Given information

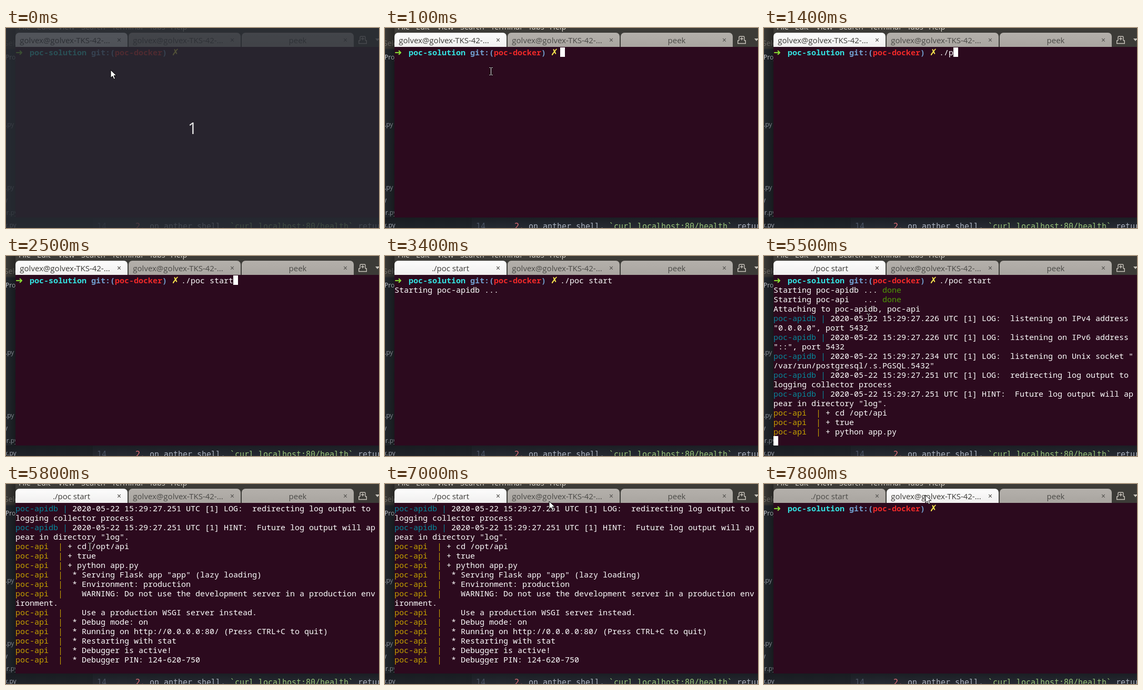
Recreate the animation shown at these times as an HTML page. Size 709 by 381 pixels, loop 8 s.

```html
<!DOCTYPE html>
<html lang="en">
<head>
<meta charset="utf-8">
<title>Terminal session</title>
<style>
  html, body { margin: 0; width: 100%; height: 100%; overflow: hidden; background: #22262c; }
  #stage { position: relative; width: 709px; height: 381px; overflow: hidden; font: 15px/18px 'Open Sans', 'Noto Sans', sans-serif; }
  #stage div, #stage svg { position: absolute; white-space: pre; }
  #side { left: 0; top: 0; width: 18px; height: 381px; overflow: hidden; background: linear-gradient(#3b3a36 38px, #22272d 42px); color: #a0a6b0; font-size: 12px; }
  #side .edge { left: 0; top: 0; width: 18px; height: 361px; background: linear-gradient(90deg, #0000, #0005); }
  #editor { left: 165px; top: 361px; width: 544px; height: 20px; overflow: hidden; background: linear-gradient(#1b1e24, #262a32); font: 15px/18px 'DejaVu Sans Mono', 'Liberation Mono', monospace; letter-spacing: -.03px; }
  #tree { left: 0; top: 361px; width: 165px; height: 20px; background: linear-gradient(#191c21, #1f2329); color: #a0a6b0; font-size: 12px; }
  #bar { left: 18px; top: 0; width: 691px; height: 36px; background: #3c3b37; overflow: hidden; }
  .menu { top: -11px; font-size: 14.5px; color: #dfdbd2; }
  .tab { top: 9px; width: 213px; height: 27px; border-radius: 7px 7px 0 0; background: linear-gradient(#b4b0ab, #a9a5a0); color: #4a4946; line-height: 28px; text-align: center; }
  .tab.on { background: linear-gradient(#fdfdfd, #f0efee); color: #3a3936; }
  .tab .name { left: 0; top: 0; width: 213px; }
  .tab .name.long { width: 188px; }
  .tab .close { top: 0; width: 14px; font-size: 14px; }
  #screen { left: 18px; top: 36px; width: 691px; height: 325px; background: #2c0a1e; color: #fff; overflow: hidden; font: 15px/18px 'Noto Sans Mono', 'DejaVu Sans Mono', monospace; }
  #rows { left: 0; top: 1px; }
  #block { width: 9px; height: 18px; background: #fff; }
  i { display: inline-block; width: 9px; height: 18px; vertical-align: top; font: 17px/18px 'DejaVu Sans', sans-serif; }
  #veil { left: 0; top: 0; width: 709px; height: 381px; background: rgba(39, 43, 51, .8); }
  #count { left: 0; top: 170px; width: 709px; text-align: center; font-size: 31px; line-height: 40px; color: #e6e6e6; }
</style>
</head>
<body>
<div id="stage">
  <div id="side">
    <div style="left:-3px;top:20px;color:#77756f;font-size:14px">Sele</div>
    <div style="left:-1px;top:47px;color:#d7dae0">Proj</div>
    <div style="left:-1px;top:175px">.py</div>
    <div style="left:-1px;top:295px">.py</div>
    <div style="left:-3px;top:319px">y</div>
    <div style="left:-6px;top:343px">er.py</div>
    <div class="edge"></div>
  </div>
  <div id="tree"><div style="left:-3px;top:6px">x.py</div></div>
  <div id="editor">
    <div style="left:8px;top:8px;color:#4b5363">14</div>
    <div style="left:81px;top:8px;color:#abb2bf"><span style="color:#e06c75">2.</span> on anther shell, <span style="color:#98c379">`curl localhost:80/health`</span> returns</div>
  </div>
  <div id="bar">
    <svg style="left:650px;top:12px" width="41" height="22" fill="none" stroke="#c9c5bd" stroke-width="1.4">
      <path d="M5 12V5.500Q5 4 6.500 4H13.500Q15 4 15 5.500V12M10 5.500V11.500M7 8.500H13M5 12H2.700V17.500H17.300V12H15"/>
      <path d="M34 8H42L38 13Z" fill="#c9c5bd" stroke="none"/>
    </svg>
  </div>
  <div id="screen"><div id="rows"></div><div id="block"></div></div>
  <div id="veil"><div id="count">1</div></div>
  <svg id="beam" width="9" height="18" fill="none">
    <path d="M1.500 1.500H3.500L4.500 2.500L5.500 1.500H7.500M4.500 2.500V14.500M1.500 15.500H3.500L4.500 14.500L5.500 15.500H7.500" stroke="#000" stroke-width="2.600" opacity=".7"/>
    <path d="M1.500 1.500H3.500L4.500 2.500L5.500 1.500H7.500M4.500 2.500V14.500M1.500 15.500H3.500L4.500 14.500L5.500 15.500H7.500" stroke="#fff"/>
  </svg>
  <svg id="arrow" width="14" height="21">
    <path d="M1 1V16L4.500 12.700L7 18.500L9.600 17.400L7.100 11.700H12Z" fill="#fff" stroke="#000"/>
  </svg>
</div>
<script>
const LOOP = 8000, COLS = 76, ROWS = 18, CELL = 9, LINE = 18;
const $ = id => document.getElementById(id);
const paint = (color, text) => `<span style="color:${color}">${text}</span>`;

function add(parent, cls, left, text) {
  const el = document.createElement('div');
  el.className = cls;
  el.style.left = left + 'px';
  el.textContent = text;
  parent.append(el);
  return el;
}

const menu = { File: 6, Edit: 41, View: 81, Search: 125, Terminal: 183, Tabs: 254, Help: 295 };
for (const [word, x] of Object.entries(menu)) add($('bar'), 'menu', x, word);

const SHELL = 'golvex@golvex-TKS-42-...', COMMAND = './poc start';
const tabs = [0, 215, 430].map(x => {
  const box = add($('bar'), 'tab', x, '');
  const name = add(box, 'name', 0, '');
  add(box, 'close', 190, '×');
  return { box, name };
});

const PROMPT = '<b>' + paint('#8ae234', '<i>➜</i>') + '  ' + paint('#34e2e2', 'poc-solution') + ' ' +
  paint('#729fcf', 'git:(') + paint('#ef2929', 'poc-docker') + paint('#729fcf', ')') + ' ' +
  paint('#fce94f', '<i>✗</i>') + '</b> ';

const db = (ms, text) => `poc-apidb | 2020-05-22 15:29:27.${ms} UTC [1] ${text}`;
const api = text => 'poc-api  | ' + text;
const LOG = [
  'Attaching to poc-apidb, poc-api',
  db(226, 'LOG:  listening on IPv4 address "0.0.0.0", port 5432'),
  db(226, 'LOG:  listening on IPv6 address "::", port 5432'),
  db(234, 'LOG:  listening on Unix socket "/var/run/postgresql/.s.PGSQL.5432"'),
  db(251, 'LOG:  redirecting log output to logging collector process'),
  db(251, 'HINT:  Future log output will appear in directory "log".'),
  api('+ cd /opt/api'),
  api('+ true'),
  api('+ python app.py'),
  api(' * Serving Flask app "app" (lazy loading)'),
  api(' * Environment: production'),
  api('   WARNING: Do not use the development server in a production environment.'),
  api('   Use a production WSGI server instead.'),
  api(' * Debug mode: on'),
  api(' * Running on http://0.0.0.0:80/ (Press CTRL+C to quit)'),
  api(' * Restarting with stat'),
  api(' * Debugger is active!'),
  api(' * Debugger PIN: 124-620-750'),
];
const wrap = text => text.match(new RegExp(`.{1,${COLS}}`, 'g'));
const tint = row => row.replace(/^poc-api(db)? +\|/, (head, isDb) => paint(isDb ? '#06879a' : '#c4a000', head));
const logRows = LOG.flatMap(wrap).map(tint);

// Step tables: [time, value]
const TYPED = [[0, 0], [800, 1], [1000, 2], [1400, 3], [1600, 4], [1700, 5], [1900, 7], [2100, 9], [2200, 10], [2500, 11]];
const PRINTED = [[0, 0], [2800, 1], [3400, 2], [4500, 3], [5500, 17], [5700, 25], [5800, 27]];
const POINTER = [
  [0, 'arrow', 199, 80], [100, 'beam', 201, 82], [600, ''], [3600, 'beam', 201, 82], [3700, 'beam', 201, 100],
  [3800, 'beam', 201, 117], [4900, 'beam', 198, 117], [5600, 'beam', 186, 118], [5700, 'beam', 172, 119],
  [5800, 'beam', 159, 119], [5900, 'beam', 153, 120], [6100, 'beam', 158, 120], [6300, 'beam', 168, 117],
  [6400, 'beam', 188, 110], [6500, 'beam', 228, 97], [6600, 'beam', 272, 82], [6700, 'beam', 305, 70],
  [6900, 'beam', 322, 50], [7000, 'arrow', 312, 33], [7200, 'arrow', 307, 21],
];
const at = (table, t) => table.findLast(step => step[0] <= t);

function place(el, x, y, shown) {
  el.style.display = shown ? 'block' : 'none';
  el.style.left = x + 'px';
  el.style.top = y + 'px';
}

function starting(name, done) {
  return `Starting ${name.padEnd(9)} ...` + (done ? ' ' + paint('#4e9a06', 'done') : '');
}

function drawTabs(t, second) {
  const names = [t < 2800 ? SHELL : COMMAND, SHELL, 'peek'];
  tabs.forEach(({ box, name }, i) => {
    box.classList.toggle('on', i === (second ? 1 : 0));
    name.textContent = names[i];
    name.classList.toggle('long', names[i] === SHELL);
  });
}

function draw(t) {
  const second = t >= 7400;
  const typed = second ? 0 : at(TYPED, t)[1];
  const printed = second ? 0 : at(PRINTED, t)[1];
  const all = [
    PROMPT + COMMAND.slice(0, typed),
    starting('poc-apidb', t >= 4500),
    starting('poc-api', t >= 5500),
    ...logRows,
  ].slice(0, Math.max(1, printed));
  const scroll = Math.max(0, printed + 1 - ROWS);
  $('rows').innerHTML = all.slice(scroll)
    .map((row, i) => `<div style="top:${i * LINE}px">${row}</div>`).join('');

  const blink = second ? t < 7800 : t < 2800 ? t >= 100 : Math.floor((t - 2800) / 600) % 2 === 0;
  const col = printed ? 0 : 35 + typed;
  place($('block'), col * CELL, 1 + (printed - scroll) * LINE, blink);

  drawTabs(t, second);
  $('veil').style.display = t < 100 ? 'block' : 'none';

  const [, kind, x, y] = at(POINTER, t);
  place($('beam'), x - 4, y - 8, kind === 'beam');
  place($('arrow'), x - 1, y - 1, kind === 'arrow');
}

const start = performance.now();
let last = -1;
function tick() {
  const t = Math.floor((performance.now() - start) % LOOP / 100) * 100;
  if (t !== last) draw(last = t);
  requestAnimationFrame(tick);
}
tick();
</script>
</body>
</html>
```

==

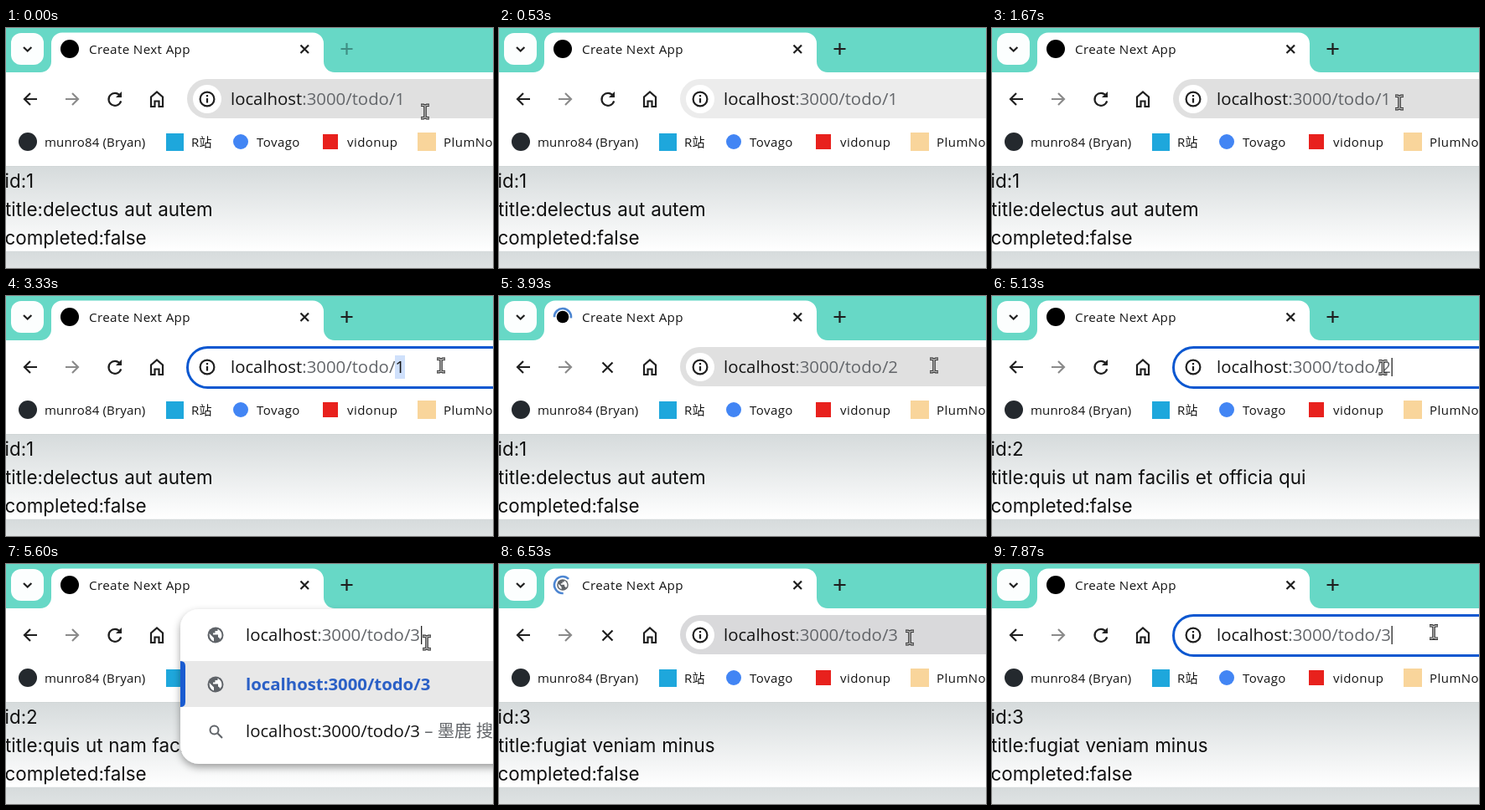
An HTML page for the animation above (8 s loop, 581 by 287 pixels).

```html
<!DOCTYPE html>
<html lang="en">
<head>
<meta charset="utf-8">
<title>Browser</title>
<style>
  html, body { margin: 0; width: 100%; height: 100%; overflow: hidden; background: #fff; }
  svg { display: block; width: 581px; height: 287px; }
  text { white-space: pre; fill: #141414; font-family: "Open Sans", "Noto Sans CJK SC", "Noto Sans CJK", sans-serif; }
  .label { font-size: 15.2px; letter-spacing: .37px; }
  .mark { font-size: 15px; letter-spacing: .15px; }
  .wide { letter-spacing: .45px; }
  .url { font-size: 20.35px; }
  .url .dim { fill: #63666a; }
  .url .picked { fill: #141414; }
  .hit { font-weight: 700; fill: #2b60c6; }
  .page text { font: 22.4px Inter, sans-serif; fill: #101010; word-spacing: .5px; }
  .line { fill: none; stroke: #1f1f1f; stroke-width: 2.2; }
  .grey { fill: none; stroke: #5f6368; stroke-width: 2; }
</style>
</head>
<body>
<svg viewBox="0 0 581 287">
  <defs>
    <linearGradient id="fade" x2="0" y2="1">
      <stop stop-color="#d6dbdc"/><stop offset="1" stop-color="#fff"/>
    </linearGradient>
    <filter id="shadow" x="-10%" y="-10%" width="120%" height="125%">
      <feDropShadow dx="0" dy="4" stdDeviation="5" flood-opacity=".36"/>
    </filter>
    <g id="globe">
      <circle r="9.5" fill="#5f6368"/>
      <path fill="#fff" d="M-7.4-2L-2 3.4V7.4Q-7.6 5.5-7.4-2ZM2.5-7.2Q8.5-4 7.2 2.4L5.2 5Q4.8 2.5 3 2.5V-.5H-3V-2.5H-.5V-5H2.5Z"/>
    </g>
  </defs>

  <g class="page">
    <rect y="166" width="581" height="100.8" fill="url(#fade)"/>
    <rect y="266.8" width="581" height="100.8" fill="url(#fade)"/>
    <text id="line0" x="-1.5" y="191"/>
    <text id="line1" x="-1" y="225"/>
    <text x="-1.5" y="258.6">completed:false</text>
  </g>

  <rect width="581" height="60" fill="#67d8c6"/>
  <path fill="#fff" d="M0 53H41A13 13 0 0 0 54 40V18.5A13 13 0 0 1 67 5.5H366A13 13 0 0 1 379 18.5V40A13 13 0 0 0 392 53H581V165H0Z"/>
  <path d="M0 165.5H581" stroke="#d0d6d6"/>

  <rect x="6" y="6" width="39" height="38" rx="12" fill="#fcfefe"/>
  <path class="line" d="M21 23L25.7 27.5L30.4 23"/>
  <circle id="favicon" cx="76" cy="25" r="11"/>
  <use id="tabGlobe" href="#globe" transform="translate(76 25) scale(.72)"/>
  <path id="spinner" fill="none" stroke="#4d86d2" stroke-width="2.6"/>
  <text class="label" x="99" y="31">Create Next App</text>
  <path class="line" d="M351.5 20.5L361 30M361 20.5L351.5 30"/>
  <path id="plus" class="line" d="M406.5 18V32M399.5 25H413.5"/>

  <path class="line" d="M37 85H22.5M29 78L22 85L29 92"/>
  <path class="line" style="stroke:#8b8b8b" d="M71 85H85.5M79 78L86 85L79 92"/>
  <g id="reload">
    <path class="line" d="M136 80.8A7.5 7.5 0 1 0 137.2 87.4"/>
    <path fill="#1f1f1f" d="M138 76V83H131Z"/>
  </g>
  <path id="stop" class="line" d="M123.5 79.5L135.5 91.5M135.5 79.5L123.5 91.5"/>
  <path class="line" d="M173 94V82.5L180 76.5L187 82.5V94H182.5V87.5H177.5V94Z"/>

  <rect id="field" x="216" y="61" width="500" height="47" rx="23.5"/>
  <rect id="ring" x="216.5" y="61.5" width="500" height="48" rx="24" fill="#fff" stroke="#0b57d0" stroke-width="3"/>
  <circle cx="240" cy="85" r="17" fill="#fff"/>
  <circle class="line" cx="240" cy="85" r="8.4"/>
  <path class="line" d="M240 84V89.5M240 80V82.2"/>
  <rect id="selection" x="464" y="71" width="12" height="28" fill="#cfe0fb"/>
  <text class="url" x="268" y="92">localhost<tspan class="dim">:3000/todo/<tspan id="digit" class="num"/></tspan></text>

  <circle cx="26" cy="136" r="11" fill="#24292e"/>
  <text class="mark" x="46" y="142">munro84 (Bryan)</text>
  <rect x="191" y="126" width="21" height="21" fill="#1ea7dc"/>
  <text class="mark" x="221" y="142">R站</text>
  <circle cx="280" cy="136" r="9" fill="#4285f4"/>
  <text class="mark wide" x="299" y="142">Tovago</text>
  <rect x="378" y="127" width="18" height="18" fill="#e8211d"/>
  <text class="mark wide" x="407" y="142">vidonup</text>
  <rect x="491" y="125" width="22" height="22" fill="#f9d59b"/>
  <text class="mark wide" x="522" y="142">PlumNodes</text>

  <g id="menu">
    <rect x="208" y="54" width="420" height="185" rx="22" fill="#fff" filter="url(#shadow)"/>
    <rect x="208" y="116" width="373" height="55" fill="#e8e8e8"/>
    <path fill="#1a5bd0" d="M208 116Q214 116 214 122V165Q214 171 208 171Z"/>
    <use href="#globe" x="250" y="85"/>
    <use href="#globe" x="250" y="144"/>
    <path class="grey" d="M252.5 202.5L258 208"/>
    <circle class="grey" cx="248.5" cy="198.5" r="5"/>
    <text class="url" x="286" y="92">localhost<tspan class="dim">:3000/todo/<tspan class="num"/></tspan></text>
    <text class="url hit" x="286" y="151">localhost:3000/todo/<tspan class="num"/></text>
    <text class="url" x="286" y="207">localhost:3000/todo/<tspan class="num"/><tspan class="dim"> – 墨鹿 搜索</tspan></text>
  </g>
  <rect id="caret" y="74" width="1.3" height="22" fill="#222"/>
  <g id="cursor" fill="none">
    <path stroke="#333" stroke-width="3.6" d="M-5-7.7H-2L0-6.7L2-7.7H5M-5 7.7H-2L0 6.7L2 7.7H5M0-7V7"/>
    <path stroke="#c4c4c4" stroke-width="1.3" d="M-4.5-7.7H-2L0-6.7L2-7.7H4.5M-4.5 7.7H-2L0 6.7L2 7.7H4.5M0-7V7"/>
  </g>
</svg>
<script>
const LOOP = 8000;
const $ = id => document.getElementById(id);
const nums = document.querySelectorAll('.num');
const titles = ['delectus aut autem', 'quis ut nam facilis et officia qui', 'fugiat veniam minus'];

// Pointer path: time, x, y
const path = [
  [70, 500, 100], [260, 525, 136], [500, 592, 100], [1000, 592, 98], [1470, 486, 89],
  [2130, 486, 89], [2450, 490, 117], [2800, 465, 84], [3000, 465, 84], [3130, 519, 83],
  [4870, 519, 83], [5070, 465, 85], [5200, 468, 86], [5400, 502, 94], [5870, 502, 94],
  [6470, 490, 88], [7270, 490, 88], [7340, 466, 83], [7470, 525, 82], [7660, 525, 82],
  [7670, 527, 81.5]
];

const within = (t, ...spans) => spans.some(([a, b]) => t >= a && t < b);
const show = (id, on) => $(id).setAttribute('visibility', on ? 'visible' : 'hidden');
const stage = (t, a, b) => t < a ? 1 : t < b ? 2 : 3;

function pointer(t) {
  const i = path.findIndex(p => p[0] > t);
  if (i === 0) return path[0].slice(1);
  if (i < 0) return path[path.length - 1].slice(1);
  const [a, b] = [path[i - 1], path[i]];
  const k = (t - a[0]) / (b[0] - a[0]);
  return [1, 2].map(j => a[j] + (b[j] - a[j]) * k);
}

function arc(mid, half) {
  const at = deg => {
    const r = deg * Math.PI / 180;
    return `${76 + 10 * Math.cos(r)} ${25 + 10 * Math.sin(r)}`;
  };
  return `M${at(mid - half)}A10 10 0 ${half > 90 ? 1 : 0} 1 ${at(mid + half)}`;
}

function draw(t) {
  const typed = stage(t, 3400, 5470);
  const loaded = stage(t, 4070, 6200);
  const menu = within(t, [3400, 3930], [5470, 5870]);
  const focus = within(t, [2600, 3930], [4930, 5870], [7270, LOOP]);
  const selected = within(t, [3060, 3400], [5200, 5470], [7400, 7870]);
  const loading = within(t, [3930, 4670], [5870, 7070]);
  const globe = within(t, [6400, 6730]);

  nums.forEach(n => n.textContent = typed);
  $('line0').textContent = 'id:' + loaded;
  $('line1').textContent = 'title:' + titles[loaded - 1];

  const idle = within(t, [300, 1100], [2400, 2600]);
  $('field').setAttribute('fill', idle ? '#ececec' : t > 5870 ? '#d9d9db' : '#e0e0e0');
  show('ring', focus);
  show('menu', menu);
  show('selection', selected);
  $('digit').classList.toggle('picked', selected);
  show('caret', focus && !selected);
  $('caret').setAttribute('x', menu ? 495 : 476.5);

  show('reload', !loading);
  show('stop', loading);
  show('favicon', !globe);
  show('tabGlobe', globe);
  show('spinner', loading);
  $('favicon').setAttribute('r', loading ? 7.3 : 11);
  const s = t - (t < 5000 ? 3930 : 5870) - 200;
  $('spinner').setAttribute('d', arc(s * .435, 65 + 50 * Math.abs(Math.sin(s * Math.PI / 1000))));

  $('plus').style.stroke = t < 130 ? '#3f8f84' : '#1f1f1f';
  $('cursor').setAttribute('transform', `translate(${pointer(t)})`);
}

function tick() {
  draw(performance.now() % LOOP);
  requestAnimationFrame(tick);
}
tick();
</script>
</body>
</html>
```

What is expected
From the records above, pull out every line containing the word "function".

Expected output
function add(parent, cls, left, text) {
function place(el, x, y, shown) {
function starting(name, done) {
function drawTabs(t, second) {
function draw(t) {
function tick() {
function pointer(t) {
function arc(mid, half) {
function draw(t) {
function tick() {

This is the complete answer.